There are actions you can take, however, to ensure that your online degree helps, rather than hinders, your career advancement. First of all, choose where you get your online degree from carefully. You should choose a school that is accredited. In some states, it is even illegal to list a degree from unaccredited university or college on your resume. Secondly, choose a school that has a reputation as a strong center for education. In many cases, you can enroll in online degree programs from well established universities that have good reputations on campus as well as online.
For example, you can enroll in a degree program from your community college, your state institution, and in many cases, revered ivy leagues. Your online education will seem more reliable and credible if completed at a college or university that is known for its campus-based credentials. In many instances, an employer won't look twice at a degree or coursework taken from an institution that offers traditional, bricks and mortars degrees alongside its online programs. Yet most employers will assume right away that a degree from, for example, The University of Phoenix, is an online degree.
When completing your resume and your job letter, even if your degree is from a known online institution, focus on the skill sets you have acquired and mastered as part of your education. For many employers, experience, motivation, and qualification are far more central to getting the job than the piece of paper that is a college degree. Consider listing your job experience and qualifications before you list your degrees on your resume. Focus on how your own experiences both inside and outside of the classroom have prepared you for advancement or a new career.
You might even consider explaining briefly in your cover letter or on your resume what your online education entailed. If you describe your coursework and the projects you completed as part of your online education, you implicitly help convince your potential employer that your education was legitimate and hard earned. You validate both yourself and your degree in the process. For example, consider focusing on how your technological communication skills improved as a result of your online education, or how completing your online education demonstrates your drive, motivation, and ability to multitask in a fast paced learning environment.

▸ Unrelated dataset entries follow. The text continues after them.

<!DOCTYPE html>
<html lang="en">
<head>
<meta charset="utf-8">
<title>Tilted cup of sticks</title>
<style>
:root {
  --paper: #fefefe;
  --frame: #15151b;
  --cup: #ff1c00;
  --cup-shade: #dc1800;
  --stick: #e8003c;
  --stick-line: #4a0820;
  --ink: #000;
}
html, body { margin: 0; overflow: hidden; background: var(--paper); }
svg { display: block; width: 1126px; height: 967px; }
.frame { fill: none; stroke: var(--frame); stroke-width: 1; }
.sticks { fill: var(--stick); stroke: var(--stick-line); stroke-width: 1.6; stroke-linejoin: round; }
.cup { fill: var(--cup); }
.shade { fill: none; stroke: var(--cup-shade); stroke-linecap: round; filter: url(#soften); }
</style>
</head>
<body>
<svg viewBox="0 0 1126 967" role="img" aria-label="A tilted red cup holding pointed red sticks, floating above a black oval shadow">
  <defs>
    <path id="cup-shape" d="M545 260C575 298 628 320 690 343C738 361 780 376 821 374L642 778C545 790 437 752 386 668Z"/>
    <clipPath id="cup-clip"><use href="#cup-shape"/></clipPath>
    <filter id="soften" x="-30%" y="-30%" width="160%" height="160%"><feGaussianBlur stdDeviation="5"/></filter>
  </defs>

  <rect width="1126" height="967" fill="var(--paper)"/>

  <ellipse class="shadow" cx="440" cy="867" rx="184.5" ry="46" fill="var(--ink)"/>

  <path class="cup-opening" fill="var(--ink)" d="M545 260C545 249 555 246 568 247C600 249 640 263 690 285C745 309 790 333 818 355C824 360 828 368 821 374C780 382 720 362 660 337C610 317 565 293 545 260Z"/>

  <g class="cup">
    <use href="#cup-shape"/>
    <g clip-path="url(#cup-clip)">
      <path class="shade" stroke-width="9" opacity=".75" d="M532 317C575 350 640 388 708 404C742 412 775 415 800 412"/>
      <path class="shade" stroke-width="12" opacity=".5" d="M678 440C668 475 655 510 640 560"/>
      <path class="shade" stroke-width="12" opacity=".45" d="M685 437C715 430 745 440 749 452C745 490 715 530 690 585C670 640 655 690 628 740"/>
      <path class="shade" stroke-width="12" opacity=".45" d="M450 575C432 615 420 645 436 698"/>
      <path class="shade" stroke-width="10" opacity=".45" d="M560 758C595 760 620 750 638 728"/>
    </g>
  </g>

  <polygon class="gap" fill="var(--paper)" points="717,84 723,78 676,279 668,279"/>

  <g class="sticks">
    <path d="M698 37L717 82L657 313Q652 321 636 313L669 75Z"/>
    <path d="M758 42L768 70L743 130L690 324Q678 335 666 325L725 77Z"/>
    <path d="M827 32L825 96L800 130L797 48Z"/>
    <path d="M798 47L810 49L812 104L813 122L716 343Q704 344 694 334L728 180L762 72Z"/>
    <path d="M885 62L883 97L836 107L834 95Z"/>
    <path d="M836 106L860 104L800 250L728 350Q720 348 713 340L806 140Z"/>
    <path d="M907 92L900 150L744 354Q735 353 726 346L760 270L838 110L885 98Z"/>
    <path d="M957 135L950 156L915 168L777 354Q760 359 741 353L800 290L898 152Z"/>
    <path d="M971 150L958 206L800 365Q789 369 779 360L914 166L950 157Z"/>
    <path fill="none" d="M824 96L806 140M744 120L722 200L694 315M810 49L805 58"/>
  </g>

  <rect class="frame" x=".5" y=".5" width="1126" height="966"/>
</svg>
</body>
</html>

How to Make the Most of Your Online Degree
What it's important to realize is that employers are looking for more than just a degree when they look at your job materials. They want to know what skills, experiences, and unique perspectives you can bring to your new career. In order to combat the stereotypically negative response to an online degree, it's important to highlight your qualifications and experiences in your application materials. You need to emphasize the valuable process of your education both online and in other jobs, not just the end product of your degree.
At the same time, take time to explain to your employer what your online education entailed - they might be surprised to find some of their old stereotypes about online education aren't true anymore and that your degree was hard earned and well deserved from a respected institution. Who knows, you might even be able to convince your employer to pay for more online education that will help you climb even higher on the career ladder.
Finally, statistics show that the best way to use an online degree to enhance your career is to combine it with hands-on experiences. If you want to be a veterinarian, an online degree in animal science won't help you get very far if it isn't paired with real-life experience working with and around animals. Similarly, an online degree in English literature won't help you get that promotion from bookkeeper to senior accountant. Use common sense when choosing online courses and programs and don't put all your eggs in your online degree basket.